hatchery

Responsibility

Haiti’s hatchery of hope

Built on a dream of feeding some of the world’s poorest and most vulnerable people, a charity-built tilapia hatchery in Haiti now learns to stand on its own. 

Health & Welfare

Testing an intensive shrimp hatchery system using biofloc technology

The use of biofloc technology (BFT) is increasing in the commercial production of several important aquatic species, as it can increase production and efficiency and minimize the potential impacts of effluents. This study showed that BFT systems without water exchange 

Health & Welfare

Metabolomics approaches to improve mussel larval production

Variability in the quantity and quality of larval yields limit aquaculture growth. New biotechnological advances promise to revolutionize the way we assess and solve bottlenecks. A study demonstrated the use of metabolomics to assess and classify mollusk larvae quality and 

Responsibility

Calcium and magnesium use in aquaculture

Aquatic plants and animals get the essential nutrients calcium and magnesium from water and food. Calcium concentrations impact the hydration and development of eggs in a hatchery, where calcium carbonate precipitation can be troublesome. 

Health & Welfare

Sound hatchery protocols enhance shrimp postlarvae quality

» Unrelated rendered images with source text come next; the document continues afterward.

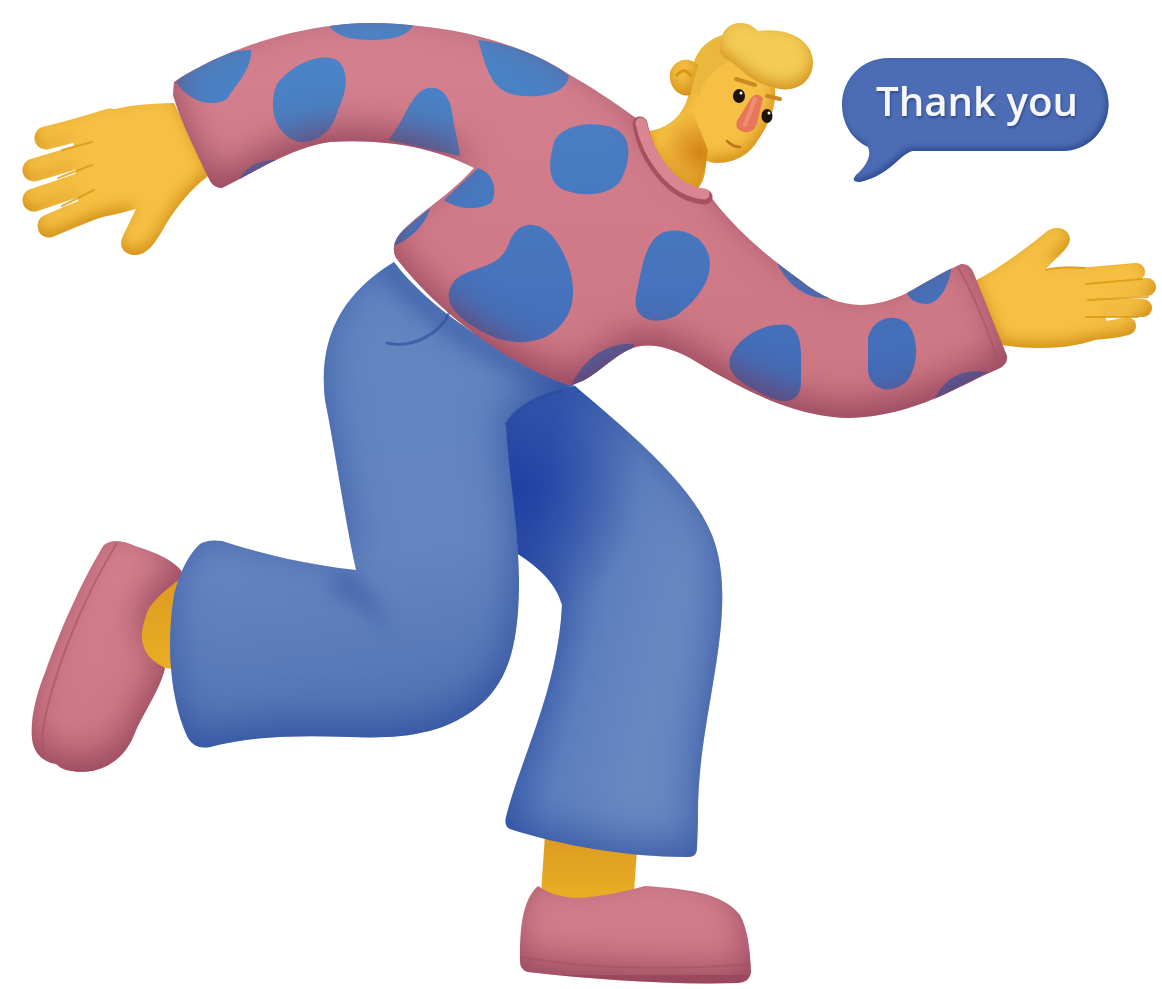
<!DOCTYPE html>
<html lang="en">
<head>
<meta charset="utf-8">
<title>Thank you</title>
<style>
:root {
  --paper: #ffffff;
  --pink: #d27c8b;
  --pink-deep: #a8505f;
  --denim: #6787c0;
  --denim-deep: #2a4a9c;
  --spot: #4a7ec2;
  --spot-deep: #3458ac;
  --skin: #f5c044;
  --skin-deep: #d99612;
  --hair: #f3cb55;
  --bubble: #4c6db5;
  --nose: #e8775a;
  --ink: #1c140c;
}
html, body { margin: 0; background: var(--paper); overflow: hidden; }
.scene { display: block; width: 1162px; height: 989px; }
.pink { fill: url(#pinkFill); }
.skin { fill: var(--skin); }
.ankle { fill: url(#ankleFill); }
.fingers { fill: none; stroke: var(--skin); stroke-linecap: round; }
.crease { fill: none; stroke: var(--skin-deep); stroke-width: 2; stroke-linecap: round; opacity: .75; }
.spots { fill: url(#spotFill); }
.seam { fill: none; stroke: var(--pink-deep); stroke-width: 2; opacity: .6; }
.pocket { fill: none; stroke: var(--denim-deep); stroke-width: 3; stroke-linecap: round; opacity: .6; }
.brow { fill: none; stroke: #c98a22; stroke-width: 4; stroke-linecap: round; }
.eye { fill: var(--ink); }
.message { font: 600 40px "Open Sans", "Noto Sans", sans-serif; fill: #f6f7fb; }
</style>
</head>
<body>
<svg class="scene" viewBox="0 0 1162 989" role="img" aria-label="Running man in a spotted jumper saying thank you">
  <defs>
    <linearGradient id="pinkFill" x1="0" y1="0" x2="0" y2="1">
      <stop offset="0" stop-color="#d4808e"/><stop offset="1" stop-color="#cd7684"/>
    </linearGradient>
    <linearGradient id="spotFill" gradientUnits="userSpaceOnUse" x1="0" y1="20" x2="0" y2="420">
      <stop offset="0" stop-color="#4c86c8"/><stop offset="1" stop-color="#4269b6"/>
    </linearGradient>
    <linearGradient id="ankleFill" x1="0" y1="0" x2="0" y2="1">
      <stop offset="0" stop-color="#dc9a22"/><stop offset="1" stop-color="#eaae24"/>
    </linearGradient>
    <linearGradient id="frontLegFill" gradientUnits="userSpaceOnUse" x1="330" y1="280" x2="390" y2="740">
      <stop offset="0" stop-color="#6186c0"/><stop offset=".6" stop-color="#6484bf"/><stop offset="1" stop-color="#5072b2"/>
    </linearGradient>
    <linearGradient id="backLegFill" gradientUnits="userSpaceOnUse" x1="520" y1="560" x2="680" y2="600">
      <stop offset="0" stop-color="#3458ae"/><stop offset=".55" stop-color="#5d7fbd"/><stop offset="1" stop-color="#6888c0"/>
    </linearGradient>
    <radialGradient id="thighShade" gradientUnits="userSpaceOnUse" cx="515" cy="490" r="130">
      <stop offset="0" stop-color="#1c3ba6" stop-opacity=".85"/><stop offset="1" stop-color="#2a4a9c" stop-opacity="0"/>
    </radialGradient>
    <radialGradient id="neckShade" gradientUnits="userSpaceOnUse" cx="700" cy="152" r="42">
      <stop offset="0" stop-color="#cf7d10" stop-opacity=".9"/><stop offset="1" stop-color="#cf7d10" stop-opacity="0"/>
    </radialGradient>

    <filter id="volumePink" x="-5%" y="-5%" width="110%" height="110%" color-interpolation-filters="sRGB">
      <feGaussianBlur in="SourceAlpha" stdDeviation="17"/><feOffset dx="-3" dy="-14"/>
      <feComposite in="SourceAlpha" operator="out" result="edge"/>
      <feFlood flood-color="#7c2f4a" flood-opacity=".65"/><feComposite in2="edge" operator="in" result="shade"/>
      <feMerge><feMergeNode in="SourceGraphic"/><feMergeNode in="shade"/></feMerge>
    </filter>
    <filter id="volumeDenim" x="-5%" y="-5%" width="110%" height="110%" color-interpolation-filters="sRGB">
      <feGaussianBlur in="SourceAlpha" stdDeviation="20"/><feOffset dx="-3" dy="-12"/>
      <feComposite in="SourceAlpha" operator="out" result="edge"/>
      <feFlood flood-color="#23429a" flood-opacity=".65"/><feComposite in2="edge" operator="in" result="shade"/>
      <feMerge><feMergeNode in="SourceGraphic"/><feMergeNode in="shade"/></feMerge>
    </filter>
    <filter id="volumeSkin" x="-10%" y="-10%" width="120%" height="120%" color-interpolation-filters="sRGB">
      <feGaussianBlur in="SourceAlpha" stdDeviation="7"/><feOffset dx="-1" dy="-6"/>
      <feComposite in="SourceAlpha" operator="out" result="edge"/>
      <feFlood flood-color="#c77c08" flood-opacity=".7"/><feComposite in2="edge" operator="in" result="shade"/>
      <feMerge><feMergeNode in="SourceGraphic"/><feMergeNode in="shade"/></feMerge>
    </filter>
    <filter id="bubbleDepth" x="-5%" y="-10%" width="110%" height="120%" color-interpolation-filters="sRGB">
      <feGaussianBlur in="SourceAlpha" stdDeviation="3"/><feOffset dx="-2" dy="-3"/>
      <feComposite in="SourceAlpha" operator="out" result="edge"/>
      <feFlood flood-color="#263f86" flood-opacity=".75"/><feComposite in2="edge" operator="in" result="shade"/>
      <feMerge><feMergeNode in="SourceGraphic"/><feMergeNode in="shade"/></feMerge>
    </filter>
    <filter id="textDepth" x="-5%" y="-20%" width="110%" height="140%">
      <feDropShadow dx="1" dy="2" stdDeviation="1" flood-color="#24397a" flood-opacity=".7"/>
    </filter>
    <filter id="soft" x="-50%" y="-50%" width="200%" height="200%"><feGaussianBlur stdDeviation="9"/></filter>

    <path id="jumperShape" d="M174 82C215 55 290 24 370 23C450 24 520 42 570 75C600 92 625 110 640 121C648 152 670 182 706 190C730 225 765 255 800 280C835 308 865 312 905 294C925 283 943 272 961 264Q970 263 974 274L1007 356Q1008 365 998 369C960 385 915 416 850 418C790 417 735 385 690 358C665 345 645 342 628 350C605 362 590 383 568 385C510 365 440 315 396 258Q391 248 397 238C410 218 445 200 474 168C440 150 390 138 330 142C290 148 255 172 222 188Q214 188 210 181C195 150 180 120 173 95Z"/>
    <clipPath id="jumperClip"><use href="#jumperShape"/></clipPath>
    <path id="frontLegShape" d="M394 262C430 310 500 355 575 385C545 393 515 405 506 425C508 470 518 520 519 580C519 640 510 680 480 705C445 735 400 739 350 737C300 735 250 736 210 747Q195 750 188 738C172 705 165 650 174 595C180 570 190 553 200 544Q208 539 222 541C265 555 310 565 356 570C345 520 335 450 325 400C318 340 340 295 394 262Z"/>
    <clipPath id="frontLegClip"><use href="#frontLegShape"/></clipPath>
    <path id="backLegShape" d="M500 392L575 386C620 425 690 480 712 535C722 560 724 590 721 625C715 690 697 750 698 820L697 848Q697 857 688 857C625 857 560 845 510 829Q504 826 506 817C520 760 558 690 562 605C555 580 535 565 515 552Z"/>
  </defs>

  <g id="standing-foot">
    <path class="ankle" d="M545 835L637 850L634 892Q590 906 541 893Z"/>
    <g filter="url(#volumePink)">
      <path class="pink" d="M538 886C550 895 570 900 590 897C610 895 630 890 645 886C685 889 722 892 740 915C748 930 750 950 751 972Q750 982 738 983C670 985 600 980 528 972Q519 970 520 958C520 930 522 900 538 886Z"/>
    </g>
    <path class="seam" d="M521 957C580 968 670 971 750 964"/>
  </g>

  <g id="raised-foot">
    <path class="ankle" d="M184 577C160 586 139 612 141 640C143 660 155 668 174 669Z"/>
    <g filter="url(#volumePink)">
      <path class="pink" d="M104 545C112 538 125 541 135 546C155 552 178 562 183 574C183 580 160 590 148 610C138 635 138 655 165 668C160 690 142 715 134 735C122 765 95 775 72 771Q62 770 56 764C42 762 33 752 32 738C30 715 38 690 46 670C62 625 85 575 104 545Z"/>
    </g>
    <path class="seam" d="M117 543C88 590 62 650 48 705Q40 735 43 757"/>
  </g>

  <g id="trousers">
    <g filter="url(#volumeDenim)">
      <use href="#backLegShape" fill="url(#backLegFill)"/>
      <use href="#backLegShape" fill="url(#thighShade)"/>
    </g>
    <g filter="url(#volumeDenim)">
      <use href="#frontLegShape" fill="url(#frontLegFill)"/>
    </g>
    <g clip-path="url(#frontLegClip)">
      <path d="M340 566Q372 582 390 632Q362 605 330 592Z" fill="var(--denim-deep)" opacity=".4" filter="url(#soft)"/>
      <path d="M385 270C440 330 500 365 575 393" fill="none" stroke="var(--denim-deep)" stroke-width="14" opacity=".45" filter="url(#soft)"/>
    </g>
    <path class="pocket" d="M387 343C412 349 440 334 449 313"/>
    <path class="pocket" d="M506 424Q522 400 560 391"/>
  </g>

  <g id="left-hand" filter="url(#volumeSkin)">
    <path class="skin" d="M174 103L208 176C190 190 178 205 166 224C157 240 149 254 136 255C124 255 118 247 123 236L136 209C115 215 95 218 80 222L72 126C105 106 140 104 174 103Z"/>
    <g class="fingers" stroke-width="23">
      <path d="M46 138Q75 131 110 120"/><path d="M34 170Q65 161 100 150"/>
      <path d="M34 200Q65 190 100 177"/><path d="M49 226Q80 212 115 200"/>
    </g>
  </g>
  <g class="crease">
    <path d="M62 150L92 142"/><path d="M58 178L92 165"/><path d="M62 206L94 190"/>
  </g>
  <g fill="var(--paper)">
    <path d="M20 156Q45 152 64 148Q45 155 22 159Z"/><path d="M20 185L62 176L22 188Z"/><path d="M34 213L58 206L36 217Z"/>
  </g>

  <g id="right-hand" filter="url(#volumeSkin)">
    <path class="skin" d="M975 281C1000 268 1028 247 1046 232C1056 224 1070 229 1070 240C1068 250 1055 258 1046 269C1065 266 1080 267 1100 268L1108 335C1075 350 1035 350 1002 345Z"/>
    <g class="fingers" stroke-width="18">
      <path d="M1080 277L1136 272"/><path d="M1085 292L1147 287"/>
      <path d="M1085 308L1143 308"/><path d="M1080 330Q1105 332 1127 326"/>
    </g>
  </g>
  <g class="crease">
    <path d="M1086 284L1142 279"/><path d="M1088 300L1148 297"/><path d="M1086 317L1138 317"/><path d="M1046 270Q1060 266 1084 268"/>
  </g>

  <g id="jumper" filter="url(#volumePink)">
    <use href="#jumperShape" class="pink"/>
    <g class="spots" clip-path="url(#jumperClip)">
      <path d="M176 82C200 60 230 50 251 50C252 70 235 85 228 98C216 108 190 104 176 82Z"/>
      <path d="M326 20H414C414 34 395 40 372 40C350 40 332 36 326 20Z"/>
      <path d="M277 84C292 64 320 52 337 60C350 70 347 92 338 110C332 132 318 143 300 142C278 138 266 110 277 84Z"/>
      <path d="M388 140C405 122 410 92 428 88C448 86 452 106 454 125Q458 142 460 156Z"/>
      <path d="M478 40C515 44 552 60 569 76C566 94 540 99 515 95C490 90 486 66 478 40Z"/>
      <path d="M554 142C562 124 595 120 616 129C632 137 631 160 622 178C614 195 585 198 564 190C546 182 549 160 554 142Z"/>
      <path d="M236 186C244 165 262 157 286 161L266 185Z"/>
      <path d="M444 200L478 168C492 172 498 188 492 202C480 211 458 210 444 200Z"/>
      <path d="M394 238L430 208C426 224 412 238 394 246Z"/>
      <path d="M450 288C460 264 496 274 508 246C516 218 540 220 554 238C572 262 580 296 566 318C550 344 520 346 496 338C468 326 442 308 450 288Z"/>
      <path d="M636 296C642 270 644 240 664 232C688 225 711 242 710 266C708 288 692 304 676 316C654 326 632 320 636 296Z"/>
      <path d="M776 260C800 272 820 284 832 298C812 300 788 290 776 260Z"/>
      <path d="M570 388C582 360 606 342 634 344C630 360 604 380 570 388Z"/>
      <path d="M730 358C738 336 766 322 788 325C804 332 801 356 801 380C802 402 786 406 766 396C745 385 726 376 730 358Z"/>
      <path d="M868 338C872 318 895 312 908 324C920 340 918 368 906 382C892 394 872 392 868 372Z"/>
      <path d="M906 290C920 282 936 270 952 264C950 284 940 304 926 304C914 303 908 298 906 290Z"/>
      <path d="M934 400C944 378 962 368 988 372Z"/>
    </g>
  </g>
  <path class="seam" d="M958 267C974 295 988 330 1000 367"/>

  <g id="head">
    <g filter="url(#volumeSkin)">
      <path class="skin" d="M724 36C702 44 694 62 689 92C685 115 668 129 648 131C652 158 672 182 696 191C704 182 706 172 706 161C726 167 748 158 758 140C772 120 778 100 774 82Z"/>
    </g>
    <path d="M648 131Q690 128 688 100L708 150L706 165L696 191C672 182 652 158 648 131Z" fill="url(#neckShade)"/>
    <path d="M726 34C702 40 690 58 692 82Q693 92 699 96C703 78 718 66 732 60Z" fill="#e9b83c"/>
    <g filter="url(#volumeSkin)">
      <path class="skin" d="M698 65C688 55 674 60 670 72C668 86 678 98 690 95Z"/>
    </g>
    <path d="M677 75Q684 66 691 76" fill="none" stroke="var(--skin-deep)" stroke-width="3" stroke-linecap="round"/>
    <g filter="url(#volumeSkin)">
      <path fill="var(--hair)" d="M721 40C724 21 746 18 758 31C788 27 813 40 813 63C812 86 790 94 772 87C750 82 742 68 728 60C718 54 718 48 721 40Z"/>
    </g>
    <path class="brow" d="M736 79L755 85"/>
    <path class="brow" d="M767 96L780 99"/>
    <ellipse class="eye" cx="739" cy="96" rx="6" ry="7"/>
    <ellipse class="eye" cx="767" cy="116" rx="5.5" ry="7"/>
    <circle cx="741" cy="93" r="1.5" fill="#fff"/><circle cx="769" cy="113" r="1.5" fill="#fff"/>
    <path fill="var(--nose)" d="M751 98Q757 91 763 98L757 124Q753 134 743 132Q734 129 737 121Z"/>
    <path d="M755 99L745 125" stroke="#f3a085" stroke-width="4" stroke-linecap="round" opacity=".6"/>
    <path d="M727 141Q733 147 740 147" fill="none" stroke="#bd7613" stroke-width="2.5" stroke-linecap="round"/>
  </g>
  <path id="collar-shadow" d="M640 124C646 158 672 195 705 197" fill="none" stroke="var(--pink-deep)" stroke-width="15" stroke-linecap="round"/>
  <path id="collar" d="M641 123C648 156 672 191 704 194" fill="none" stroke="#d98592" stroke-width="11" stroke-linecap="round"/>

  <g id="speech-bubble">
    <path filter="url(#bubbleDepth)" fill="var(--bubble)" d="M888 58H1062A46 46 0 0 1 1062 151H912C899 155 890 175 860 182Q850 182 856 175C866 166 872 156 868 147C852 139 842 124 842 104A46 46 0 0 1 888 58Z"/>
    <text class="message" x="876" y="116" textLength="202" lengthAdjust="spacingAndGlyphs" filter="url(#textDepth)">Thank you</text>
  </g>
</svg>
</body>
</html>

Investing in the quality of shrimp postlarvae by applying state-of-the-art hatchery management results in a significant return on investment. Nutrition and health protocols have large impacts on postlarvae quality that last beyond the early life stages. 

Responsibility

Mariculture projects in Rio de Janeiro

A partnership among the private, academic and government sectors is advancing the development of mariculture in Rio de Janeiro, Brazil. Ongoing projects include a marine fish hatchery, demonstration unit and experimental integrated multi-trophic aquaculture system. 

Innovation & Investment

Mahimahi aquaculture revisited

Mahimahi is a fast-growing, high-value fish species with excellent potential for aquaculture. The technology for maturation, spawning, larval rearing, fingerling production has been mastered, yet progress toward commercial development has been slow.